The French then blackmailed Zelle, inducing her to work as a spy on the condition of letting her leave the country to visit her beloved Captain Maslov, who’d lost his sight in a battle on the western front. The French intended Zelle to infiltrate the German aristocracy, namely Prince Wilhelm, and to learn their secrets. They also offered her money, but history would show this had been a raw deal. Georges Ladoux, a French officer who recruited Mata Hari as a spy, was actually a double agent for the Germans. Ladoux set her up and eventually brought a case against her, such that Zelle was sentenced to death by firing squad at the age of 41. Showing tremendous courage, she refused to be tied to a post and kept her eyes wide open during the execution. Eventually Ladoux, too, would be tried as a traitor, but he was exonerated for lack of evidence.
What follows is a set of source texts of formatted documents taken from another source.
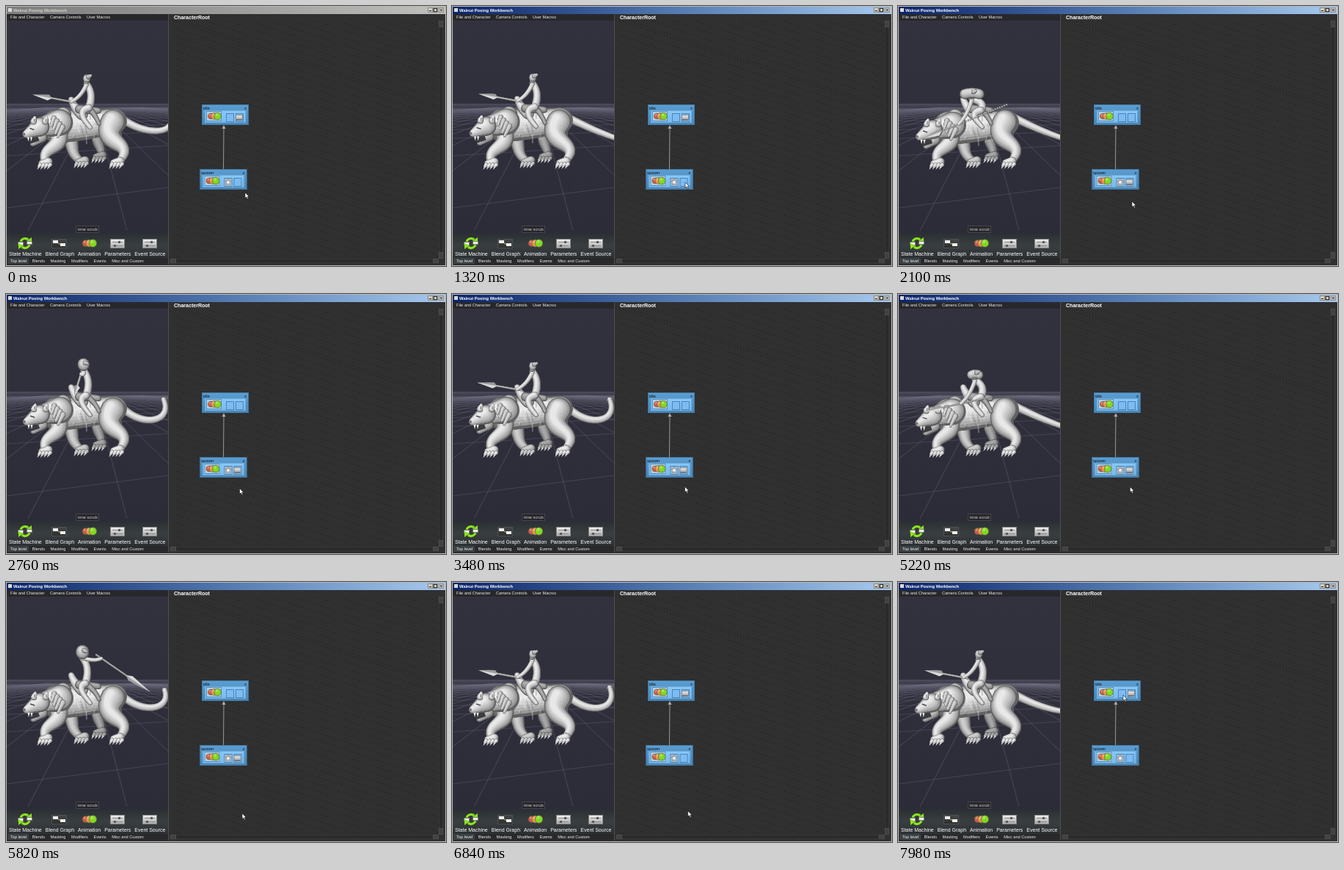
An HTML page with a canvas that plays this animation: 600x354 px, repeating every 8 s.

```html
<!DOCTYPE html>
<html lang="en">
<head>
<meta charset="utf-8">
<title>Animation editor</title>
<style>
html, body { margin: 0; width: 100%; height: 100%; overflow: hidden; background: #2f2f2f; }
canvas { display: block; width: 600px; height: 354px; }
</style>
</head>
<body>
<canvas id="stage" width="600" height="354"></canvas>
<script>
const ctx = document.getElementById('stage').getContext('2d');
const LOOP = 8000, STEP = 60, SPAWN = 1860, SPAWN_STARTS = [1710, 4980], FOCUS_AT = 420, IDLE_LEAD = 750;
const SANS = '"Liberation Sans", Arial, sans-serif';

// Key points as [time, x, y]; motion eases from one to the next.
const CURSOR = [[0, 326, 254], [840, 376, 254], [960, 378, 270], [1260, 318, 240], [1710, 318, 240],
  [2100, 319, 266], [4200, 317, 261], [4500, 314, 240], [4980, 314, 240], [5640, 322, 315],
  [6780, 322, 315], [7500, 307, 154]];
const SPEAR_TIP = [[0, 36, 120], [390, 36, 180], [840, 197, 150], [1240, 4, 128], [SPAWN, 36, 120]];

const lerp = (a, b, k) => a + (b - a) * k;
const lerpPoint = (p, q, k) => [lerp(p[0], q[0], k), lerp(p[1], q[1], k)];
const smooth = (t, from, to) => {
  const k = Math.min(1, Math.max(0, (t - from) / (to - from)));
  return k * k * (3 - 2 * k);
};
const bump = (t, center, width) => Math.exp(-(((t - center) / width) ** 2));

function follow(keys, t) {
  const i = keys.findIndex(key => key[0] > t);
  if (i < 0) return keys[keys.length - 1].slice(1);
  const [a, b] = [keys[i - 1], keys[i]];
  return lerpPoint(a.slice(1), b.slice(1), smooth(t, a[0], b[0]));
}
function seeded(seed) {
  return () => (seed = (seed * 16807) % 2147483647) / 2147483647;
}

function rect(x, y, w, h, fill, stroke) {
  if (fill) { ctx.fillStyle = fill; ctx.fillRect(x, y, w, h); }
  if (stroke) { ctx.strokeStyle = stroke; ctx.lineWidth = 1; ctx.strokeRect(x + .5, y + .5, w - 1, h - 1); }
}
function gradient(x0, y0, x1, y1, ...colors) {
  const g = ctx.createLinearGradient(x0, y0, x1, y1);
  colors.forEach((c, i) => g.addColorStop(i / (colors.length - 1), c));
  return g;
}
function text(s, x, y, size = 5.65, color = '#eee', weight = 'normal') {
  ctx.font = `${weight} ${size}px ${SANS}`;
  ctx.fillStyle = color;
  ctx.fillText(s, x, y);
}
// Labels in a row, each after the width of the one before it.
function labels(names, x, y, gap, size, color) {
  for (const name of names) {
    text(name, x, y, size, color);
    x += ctx.measureText(name).width + gap;
  }
}
function line(points, color, width = 1) {
  ctx.beginPath();
  points.forEach(([x, y]) => ctx.lineTo(x, y));
  ctx.strokeStyle = color;
  ctx.lineWidth = width;
  ctx.stroke();
}
function polygon(points, fill) {
  ctx.beginPath();
  points.forEach(([x, y]) => ctx.lineTo(x, y));
  ctx.closePath();
  ctx.fillStyle = fill;
  ctx.fill();
}
function disc(x, y, r, fill) {
  ctx.beginPath();
  ctx.arc(x, y, r, 0, 7);
  ctx.fillStyle = fill;
  ctx.fill();
}
const gray = v => `rgb(${v},${v},${v})`;

function bezier(points, k) {
  while (points.length > 1) points = points.slice(1).map((p, i) => lerpPoint(points[i], p, k));
  return points[0];
}
// Rounded, tapering body part along a curve, lit from the upper left.
function tube(points, r0, r1, tone = 1) {
  const count = 32, layers = 6;
  for (let layer = 0; layer <= layers; layer++) {
    const depth = layer / layers;
    const color = gray(Math.round(tone * lerp(98, 232, Math.sqrt(depth))));
    for (let i = 0; i <= count; i++) {
      const [x, y] = bezier(points, i / count), r = lerp(r0, r1, i / count);
      disc(x - r * .22 * depth, y - r * .4 * depth, r * (1 - .75 * depth), color);
    }
  }
}

function floor() {
  rect(1, 20, 220, 290, gradient(0, 20, 0, 310, '#32323f', '#2f2f3c', '#2c2c39'));
  rect(1, 133, 220, 12, gradient(0, 133, 0, 145, 'rgba(120,120,138,.4)', 'rgba(80,80,96,0)'));
  for (let k = -16; k <= 16; k++) {
    line([[121 + k * 4, 138], [165 + k * 135, 306]], 'rgba(125,125,142,.5)', .7);
  }
  for (let n = 1; n < 22; n++) {
    const y = 133 + 130 / n;
    line([[0, y + 12 / n], [221, y - 16 / n]], 'rgba(115,115,134,.45)', .7);
  }
}

function paw(x, y, tone) {
  tube([[x + 4, y - 3], [x - 5, y]], 5.5, 5, tone);
  for (let i = 0; i < 4; i++) {
    const px = x - 9 + i * 4.5;
    tube([[px + 2, y + 1], [px, y + 3]], 2.4, 1.6, tone);
    polygon([[px - 1, y + 2], [px + 1.5, y + 4], [px - 2.5, y + 8]], '#cfcfcf');
  }
}
function leg(points, r0, r1, tone = 1) {
  tube(points, r0, r1, tone);
  paw(...points[points.length - 1], tone);
}

// Short strokes that break up the surface like modelled muscle.
function facets() {
  const random = seeded(77);
  for (let i = 0; i < 60; i++) {
    const x = 62 + random() * 96, y = 146 + random() * 30, length = 3 + random() * 9;
    const color = random() < .5 ? 'rgba(60,60,66,.22)' : 'rgba(250,250,250,.3)';
    line([[x, y], [x + length * (random() - .5), y + length]], color, 1 + random() * 1.5);
  }
}

function head() {
  tube([[74, 158], [48, 165]], 18, 13);
  for (let i = 0; i < 4; i++) {
    tube([[66 + i * 4, 152 + i * 4], [62 + i * 3, 163 + i * 5]], 3.5, 1.5, .92);
  }
  tube([[50, 178], [37, 187]], 7, 3.5, .85);
  polygon([[28, 179], [44, 177], [46, 183], [34, 187]], '#3b3b41');
  tube([[47, 164], [28, 174]], 13, 5);
  for (const [x, y] of [[38, 153], [54, 153]]) {
    tube([[x, y + 4], [x + 2, y - 2]], 4, 1.6);
    line([[x + 1, y + 4], [x + 1, y]], '#8a8a8e', 1.4);
  }
  line([[33, 166], [39, 168]], '#4b4b51', 1.5);
  disc(25, 174, 2, '#77777c');
  for (const x of [31, 35]) polygon([[x - 1.5, 178], [x + 1.5, 178], [x, 184]], '#f4f4f4');
}

function beast(curl, crouch, breath) {
  const low = [[154, 150], [178, 162], [204, 174], [230, 182]];
  const raised = [[154, 150], [182, 183], [228, 176], [215, 144]];
  tube(low.map((p, i) => lerpPoint(p, raised[i], curl)), 6, 3.6);
  leg([[130, 168], [116, 184], [136, 196], [128, 206]], 10, 4, .72);
  leg([[84, 168], [94, 194], [86, 200], [104, 213]], 11, 5, .88);

  ctx.save();
  ctx.translate(0, crouch * 3 + breath);
  tube([[70, 163], [98, 163], [124, 160], [148, 156]], 23, 17);
  tube([[78, 148], [74, 168]], 11, 12);
  facets();
  ctx.restore();

  leg([[146, 158], [124, 190], [182, 184], [152, 214]], 17, 4.5);
  leg([[70, 170], [82, 196], [44, 190], [54, 215]], 13, 5);
  ctx.save();
  ctx.translate(crouch - breath, crouch * 4 + breath);
  head();
  ctx.restore();
}

function spear(hand, tip, crouch) {
  const dx = tip[0] - hand[0], dy = tip[1] - hand[1], length = Math.hypot(dx, dy) || 1;
  const at = (k, side = 0) => [hand[0] + dx * k - dy / length * side, hand[1] + dy * k + dx / length * side];
  tube([at(-.1 - 1.3 * crouch), at(.7)], 1.3, 1.3, .85);
  polygon([at(.5), at(.58, 4), at(.72, 3), at(1), at(.6, -4)], '#9d9d9d');
  polygon([at(.5), at(.6, -4), at(1)], '#dadada');
}

function rider(time, crouch, lift) {
  const hx = 110 - 9 * crouch - 6 * lift, hy = 99 + 21 * crouch - 3 * lift;
  const hip = [113 - 5 * lift, 138 + 4 * crouch], neck = [hx, hy + 7];
  const tip = follow(SPEAR_TIP, time);
  const hand = lerpPoint(neck, tip, .28);
  hand[1] += 20 - 34 * lift;
  const elbow = [(neck[0] + hand[0]) / 2 + 3, (neck[1] + hand[1]) / 2 + 5];

  tube([[89, 127], [94, 140], [104, 147]], 4, 8);
  tube([[100, 140], [126, 142]], 6, 4, .75);
  tube([hip, [122, 148], [127, 160]], 4, 2.5, .75);
  tube([hip, [hip[0] + 7, (hip[1] + hy) / 2], neck], 5.5, 4.5);
  tube([hip, [96, 142 + 4 * crouch], [107, 156], [115, 165]], 5, 3);
  spear(hand, tip, crouch);
  tube([neck, elbow, hand], 3, 2.2);
  const hair = 4.5 * (1 + crouch * .5 + lift);
  const spread = 10 * crouch;
  tube([[hx, hy + 2], [hx - 1, hy + 4]], 3.6, 2.6, .9);
  tube([[hx - spread, hy], [hx, hy - 3], [hx + spread, hy]], hair, hair, .93);
  tube([[hx + 2, hy - 3], [hx + 6, hy - 5 + 4 * lift]], 3, 1.2, .85);
}

function viewport(t, state) {
  const { spawning, elapsed } = state;
  const time = spawning ? elapsed : 0;
  const crouch = spawning ? bump(time, 390, 190) : 0;
  const lift = spawning ? bump(time, 900, 260) : 0;
  const curl = spawning ? smooth(time, 350, 950) : 1 - smooth(elapsed, 0, 1500);
  const breath = spawning ? 0 : .6 * Math.sin(elapsed / 420);
  ctx.save();
  ctx.beginPath();
  ctx.rect(1, 20, 220, 290);
  ctx.clip();
  floor();
  beast(curl, crouch, breath);
  ctx.translate(0, breath);
  rider(time, crouch, lift);
  ctx.restore();
  rect(95, 299, 32, 10, '#25252a', '#45454d');
  text('time scrub', 98, 306, 5.8, '#d0d0d0');
}

function trio(x, y, r) {
  ['#d9583f', '#f0924a', '#84d61c'].forEach((color, i) => {
    const cx = x + (i - 1) * r * .95, size = r * (.82 + i * .09);
    disc(cx, y, size + .4, '#5a6a4e');
    disc(cx, y, size - .3, color);
    disc(cx - 1, y - size * .4, size * .4, 'rgba(255,255,255,.3)');
  });
}
function sliders(x, y) {
  rect(x, y, 20, 13, gradient(0, y, 0, y + 13, '#f1f1f1', '#a8a8a8'), '#858585');
  for (const [dy, knob] of [[4, 11], [9, 5]]) {
    rect(x + 3, y + dy, 14, 1, '#888');
    rect(x + knob, y + dy - 1, 3, 3, '#5c5c5c');
  }
}
function cycleIcon(x, y) {
  for (const turn of [0, Math.PI]) {
    ctx.save();
    ctx.translate(x, y);
    ctx.rotate(turn);
    ctx.beginPath();
    ctx.arc(0, 0, 6.5, 3.5, 5.4);
    ctx.strokeStyle = '#8ce41c';
    ctx.lineWidth = 3.2;
    ctx.stroke();
    polygon([[2, -3], [9, -8], [9, 0]], '#8ce41c');
    rect(-10, -2, 8, 5, '#f2f2f2', '#777');
    ctx.restore();
  }
}

function toolbar() {
  rect(1, 310, 220, 33, gradient(0, 310, 0, 343, '#2b3033', '#393e40', '#2c3032'));
  cycleIcon(26, 323);
  rect(62, 317, 21, 13, gradient(0, 317, 0, 330, '#45494b', '#2a2c2d'), '#4d5153');
  line([[68, 321], [73, 324], [78, 325]], '#d4ce53');
  rect(64, 319, 7, 4, '#eee');
  rect(74, 323, 7, 4, '#eee');
  trio(113.5, 323, 5.2);
  sliders(142, 317);
  sliders(186, 317);
  labels(['State Machine', 'Blend Graph', 'Animation', 'Parameters', 'Event Source'], 4, 340, 5, 7, '#fff');
  rect(1, 343, 220, 9, '#29292b');
  rect(2, 343, 29, 8, '#3b4144');
  labels(['Top level', 'Blends', 'Masking', 'Modifiers', 'Events', 'Misc and Custom'], 6, 349, 7.5);
}

function windowFrame(focused) {
  rect(0, 0, 600, 354, '#2f2f2f', '#b9b7b0');
  rect(1, 1, 598, 10, focused ? gradient(1, 0, 599, 0, '#0a246a', '#5279b1', '#a6caf0')
                              : gradient(1, 0, 599, 0, '#7d7d7d', '#9c9c9b', '#c0c0be'));
  rect(3, 3, 5, 5, '#d8d8d8');
  text('Walnut Posing Workbench', 10, 8.2, 5.8, focused ? '#fff' : '#d4d0c8', 'bold');
  for (const x of [575, 582, 590]) rect(x, 2, 7, 7, '#d4d0c8', '#8b8984');
  rect(577, 6, 3, 1, '#111');
  rect(583, 3, 5, 5, null, '#333');
  line([[592, 4], [595, 7]], '#111');
  line([[595, 4], [592, 7]], '#111');
  rect(1, 11, 220, 9, '#28282c');
  labels(['File and Character', 'Camera Controls', 'User Macros'], 6, 17, 7.5);
}

function statusIcon(x, y) {
  rect(x + 1, y + 2, 10, 7, gradient(0, y + 2, 0, y + 9, '#f4f4f4', '#a4a4a4'), '#8a8a8a');
  rect(x + 2, y + 8, 8, 2, '#777');
}
function starIcon(x, y) {
  const points = Array.from({ length: 11 }, (_, i) => {
    const r = i % 2 ? 2 : 4.5, a = i * Math.PI / 5 - Math.PI / 2;
    return [x + r * Math.cos(a), y + r * Math.sin(a)];
  });
  polygon(points, '#f3f3f3');
  line(points, '#73777a', .7);
}
function node(name, x, y, active, star) {
  const slotX = x + 33;
  rect(x, y, 64, 28, gradient(0, y, 0, y + 28, '#5b9dd2', '#4a86b6'), '#4379a3');
  rect(x + 4, y + 8, 56, 17, gradient(0, y + 8, 0, y + 25, '#88c8fb', '#78baf0'), '#6cabdc');
  text(name, x + 1.5, y + 6.8, 6, '#101820');
  text('x', x + 58, y + 6.5, 6, '#101820');
  rect(x + 6, y + 9, 21, 14, '#b0d2ec', '#5b8fb7');
  trio(x + 17, y + 16, 4.8);
  for (const sx of [slotX, slotX + 13]) rect(sx, y + 12, 11, 12, '#7dbcf2', '#4c84b2');
  if (star) {
    rect(slotX + 1, y + 13, 9, 10, '#a9b9c6');
    starIcon(slotX + 5.5, y + 18);
  }
  if (active) statusIcon(slotX + 12, y + 12);
}

function graph(spawning) {
  rect(221, 11, 1, 341, '#505050');
  rect(222, 11, 376, 341, '#303030');
  for (let x = 229; x < 590; x += 4) {
    const slope = Math.floor((x - 229) / 3);
    for (let y = 0; y < 324; y += 10) rect(x, 20 + (y + slope) % 324, 1, 1, '#1c1c1c');
  }
  text('CharacterRoot', 229, 18, 7.05, '#fff', 'bold');
  rect(590, 20, 6, 324, '#2b2b2b', '#363636');
  rect(224, 344, 366, 6, '#2b2b2b', '#363636');
  for (const y of [20, 335]) rect(590, y, 6, 9, '#414141', '#4c4c4c');
  for (const x of [224, 582]) rect(x, 344, 8, 6, '#414141', '#4c4c4c');
  line([[296.5, 222], [297, 164]], '#999');
  polygon([[297, 162], [294.5, 167], [299.5, 167]], '#aaa');
  node('idle', 267, 134, !spawning, false);
  node('spawn', 264.5, 222, spawning, true);
}

function cursor(x, y) {
  const shape = [[0, 0], [0, 7.5], [1.8, 6], [3.1, 9], [4.4, 8.4], [3.2, 5.5], [5.5, 5.4]]
    .map(([dx, dy]) => [x + dx, y + dy]);
  polygon(shape, '#fff');
  line([...shape, shape[0]], '#111', .6);
}

// Which state plays, and for how long it has been playing.
function stateAt(t) {
  const start = SPAWN_STARTS.filter(s => s <= t).pop();
  if (start === undefined) return { spawning: false, elapsed: t + IDLE_LEAD };
  const elapsed = t - start;
  return elapsed < SPAWN ? { spawning: true, elapsed } : { spawning: false, elapsed: elapsed - SPAWN };
}

function draw(t) {
  const state = stateAt(t);
  windowFrame(t >= FOCUS_AT);
  viewport(t, state);
  toolbar();
  graph(state.spawning);
  cursor(...follow(CURSOR, t));
}

const origin = performance.now();
function tick() {
  const t = (performance.now() - origin) % LOOP;
  draw(Math.floor(t / STEP) * STEP);
  requestAnimationFrame(tick);
}
tick();
</script>
</body>
</html>
```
Mata Hari’s story is often told as that of an ambitious woman, one who worked and profited from both sides of the first great war of the 20th century. Her story can also be read as that of but one more victim of the political intrigues of the time – one more pawn on a complicated military playing field. She was one who was taken advantage of and discarded when convenient, and one finally put to death for no other reason than to raise the flagging morale of the French soldiers.

The beauty and intelligence of Mata Hari have been a source of inspiration, albeit a tragic one, similar to the heroines of classical literature, like Briseis and Medea. To return these kinds of stories to their just standing not only honors those who’ve been deceived as the ruses of professional politicians of their times. It also allows us to understand a little better that the “femme fatale” is actually a construction of Hollywood that perpetuates female stereotypes, continuing to use them as is convenient, but at last to the detriment of women and their place in the world.

 

*Images: Public Domain